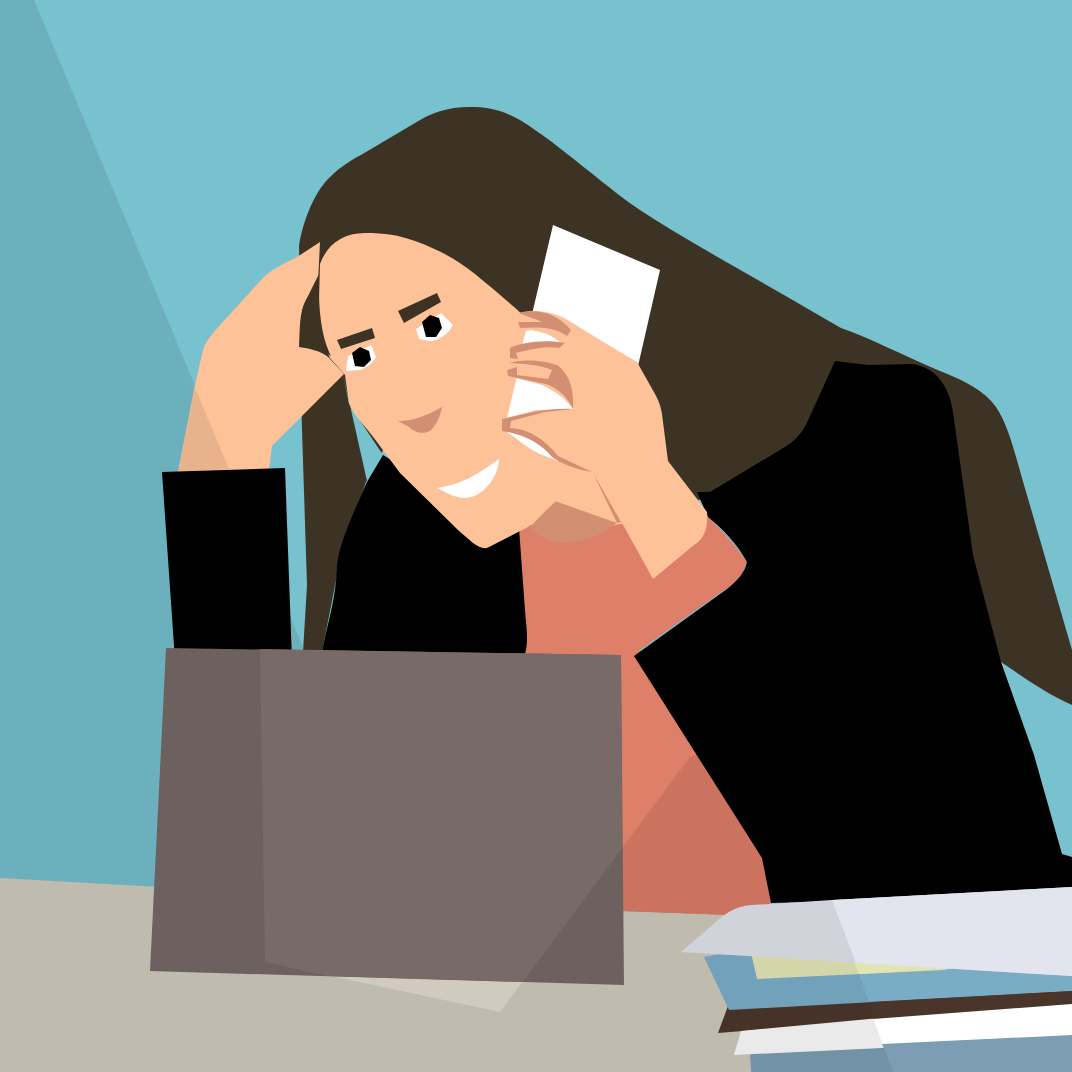
<!DOCTYPE html>
<html lang="en">
<head>
<meta charset="utf-8">
<title>Stressed office worker on the phone</title>
<style>
:root {
  --wall: #78c1ce;
  --wall-shade: #6db0bd;
  --desk: #bfbbae;
  --desk-lit: #d0cabf;
  --hair: #3d3325;
  --skin: #fec299;
  --skin-shade: #e7b28c;
  --skin-line: #d38f74;
  --neck: #d38f72;
  --jacket: #000;
  --blouse: #de7f69;
  --blouse-shade: #cb735f;
  --laptop: #776a67;
  --laptop-shade: #6d615f;
  --white: #fff;
}
html, body { margin: 0; padding: 0; overflow: hidden; }
svg { display: block; width: 1072px; height: 1072px; }
.hair { fill: var(--hair); }
.skin { fill: var(--skin); }
.skin-line { fill: var(--skin-line); }
.jacket { fill: var(--jacket); }
.white { fill: var(--white); }
</style>
</head>
<body>
<svg viewBox="0 0 1072 1072" role="img" aria-label="Worried woman with a phone behind a laptop and a pile of papers">
  <g id="wall">
    <rect width="1072" height="1072" fill="var(--wall)"/>
    <polygon points="0,0 34,0 196,388 304,650 304,900 0,900" fill="var(--wall-shade)"/>
  </g>

  <g id="desk">
    <path d="M0 878L160 887L620 911L760 916L1072 880V1072H0Z" fill="var(--desk)"/>
    <polygon points="265,962 500,1012 640,824 400,860" fill="var(--desk-lit)"/>
  </g>

  <g id="hair-back" class="hair">
    <path d="M299 246C302 226 312 195 329 178C342 165 352 160 366 152L415 123C432 112 450 106 475 107C500 108 515 116 535 130C565 150 610 190 640 210C690 243 770 286 841 328C870 338 900 354 940 371C965 381 985 391 996 407C1008 425 1014 450 1022 478L1072 650V705C1045 693 1022 676 998 660L900 500L700 500L560 480L420 380L366 482L340 560L322 652H303L307 585L302 430L300 346C300 325 304 305 300 290Z"/>
  </g>
  <polygon points="343,374 349,404 383,455 367,481" fill="var(--wall)"/>

  <g id="jacket-body" class="jacket">
    <path d="M383 455L367 482C355 510 340 540 337 565C336 600 328 620 322 652L530 660L560 520L440 490Z"/>
  </g>

  <g id="blouse">
    <path d="M519 528L560 515L640 500L706 515C722 530 738 548 747 562C743 575 735 584 720 593L640 650L764 858L771 903L760 916L622 911L620 656L525 654C529 640 526 625 525 610Z" fill="var(--blouse)"/>
    <path d="M690 757L622 848V911L755 916L771 903L764 858L701 752Z" fill="var(--blouse-shade)"/>
  </g>

  <g id="neck">
    <path d="M520 500L595 455L640 520L600 528L530 525Z" class="skin"/>
    <path d="M555 501L617 523L600 534C585 542 563 544 552 541C543 538 538 533 530 527Z" fill="var(--neck)"/>
  </g>

  <g id="jacket-arm" class="jacket">
    <path d="M835 361L868 365L912 364C935 367 949 385 953 412L973 555L1001 662L1034 755L1062 854L1072 857V895L771 903L762 858L634 656L727 589C738 580 745 572 747 562C738 545 722 528 708 517L697 492L710 492L780 450C798 440 804 430 810 416Z"/>
  </g>

  <g id="face">
    <path class="skin" d="M320 264C327 245 342 233 365 233C385 233 398 235 415 241C437 249 455 258 475 274C492 288 510 303 523 315L600 440L595 474L555 502L528 527L489 547C484 550 479 547 473 543L458 530L400 473L374 438C362 422 353 415 349 403L345 375L330 358C321 340 318 320 319 300Z"/>
    <g id="eyebrows" class="hair">
      <polygon points="337,340 372,328 375,338 341,349"/>
      <polygon points="398,311 437,293 441,302 404,323"/>
    </g>
    <g id="left-eye">
      <path class="white" d="M348 356L371 345L376 357C372 364 366 368 360 370L346 371Z"/>
      <path d="M352 353L360 347L369 351L371 360L364 367L355 366Z"/>
    </g>
    <g id="right-eye">
      <path class="white" d="M416 329L441 313L453 325C448 335 438 341 429 341L419 339Z"/>
      <path d="M422 322L430 315L439 318L442 328L436 337L426 337Z"/>
    </g>
    <path id="nose" class="skin-line" d="M398 421C412 421 424 417 442 407C440 417 437 424 431 430C424 435 415 433 409 427Z"/>
    <path id="mouth" class="white" d="M437 488C460 485 477 475 499 459C499 468 494 480 486 488C479 495 471 498 463 498C453 497 445 492 437 488Z"/>
  </g>

  <g id="resting-arm">
    <path class="skin" d="M320 242L318 283L306 300C300 312 300 330 300 347C312 349 325 352 331 360L344 374L272 446L269 470L178 472L195 385L203 350C206 340 214 332 222 323L262 279C270 270 285 263 297 257Z"/>
    <polygon points="195,388 229,469 178,472" fill="var(--skin-shade)"/>
    <path class="hair" d="M319 274L306 300C299 312 300 330 299 347C312 348 322 350 331 356C322 338 318 312 319 274Z"/>
    <polygon id="cuff" class="jacket" points="162,472 285,468 292,660 175,660"/>
  </g>

  <g id="phone">
    <path class="white" d="M553 225L660 270L638 366L590 420L558 461L530 448L504 430L533 310Z"/>
  </g>

  <g id="phone-hand">
    <path class="skin" d="M519 313C535 309 550 311 566 319L600 340L637 362L655 394C661 405 662 412 663 422L668 461L707 512C708 525 706 538 694 545L653 579L595 474C580 466 562 461 550 452C540 443 530 437 518 433L503 429C500 424 501 419 507 418L536 410L572 409C565 397 553 390 542 385L512 377C506 373 506 366 509 363L516 360L510 356C509 350 511 347 517 345L560 342C550 334 535 330 520 328Z"/>
    <path class="skin" d="M504 428L500 410L516 375L530 330L519 313L500 320L480 400Z"/>
    <path class="white" d="M526 331C540 330 552 335 560 343L522 345Z"/>
    <path class="white" d="M517 382C535 383 560 390 573 409C550 406 530 410 508 416Z"/>
    <path class="white" d="M508 431C530 434 548 446 559 460C540 457 524 446 508 431Z"/>
    <g id="finger-lines" class="skin-line">
      <path d="M519 313C537 308 557 313 571 330L567 336C554 327 540 327 520 328L518 322L542 322C533 318 525 316 519 313Z"/>
      <path d="M510 348C520 343 543 339 565 343L559 348C545 346 532 349 516 353L518 359L510 358Z"/>
      <path d="M509 363C525 358 545 361 557 365C570 374 574 390 573 409C566 394 554 385 541 383L508 376L507 370L517 367L517 375L548 379L552 370C537 364 523 364 509 363Z"/>
      <path d="M502 419C520 415 548 407 573 409L545 412L511 421L510 428C530 429 545 440 558 456L592 472C575 469 562 464 552 457C542 445 527 435 502 431Z"/>
      <path d="M593 473L621 522L617 523Z"/>
    </g>
  </g>

  <g id="laptop">
    <path d="M166 648L619 655Q621 655 621 658L624 985L150 971Z" fill="var(--laptop-shade)"/>
    <polygon points="260,649 621,655 622,848 523,982 328,976 265,962" fill="var(--laptop)"/>
  </g>

  <g id="paper-pile">
    <polygon points="750,1050 1072,1035 1072,1072 751,1072" fill="#7393a9"/>
    <polygon points="728,1006 1072,985 1072,1004 718,1033" fill="#463228"/>
    <polygon points="741,1031 1072,1000 1072,1039 734,1055" fill="#eaeaea"/>
    <polygon points="873,1018 1072,1000 1072,1039 884,1048" fill="#fff"/>
    <polygon points="704,957 740,950 1072,970 1072,991 729,1010" fill="#72a1bb"/>
    <polygon points="849,946 1072,970 1072,991 869,1002" fill="#7bacc5"/>
    <polygon points="751,953 960,962 945,970 757,979" fill="#d4d5a9"/>
    <polygon points="851,955 985,967 859,974" fill="#e2e4b4"/>
    <path d="M681 952L717 921C728 911 738 906 752 905L832 900L1072 887V976L860 963Z" fill="#d1d3da"/>
    <polygon points="832,900 1072,887 1072,976 856,963" fill="#e2e4ee"/>
    <polygon points="882,1044 1072,1035 1072,1072 894,1072" fill="#7c9db4"/>
    <polygon points="869,1002 1072,991 1072,1004 873,1019" fill="#4a352a"/>
  </g>
</svg>
</body>
</html>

------

◆ **Exercise requirements**
In the material above, find each line that has the string "body" and return it.

◆ **Output for this exercise**
html, body { margin: 0; padding: 0; overflow: hidden; }
<body>
  <g id="jacket-body" class="jacket">
</body>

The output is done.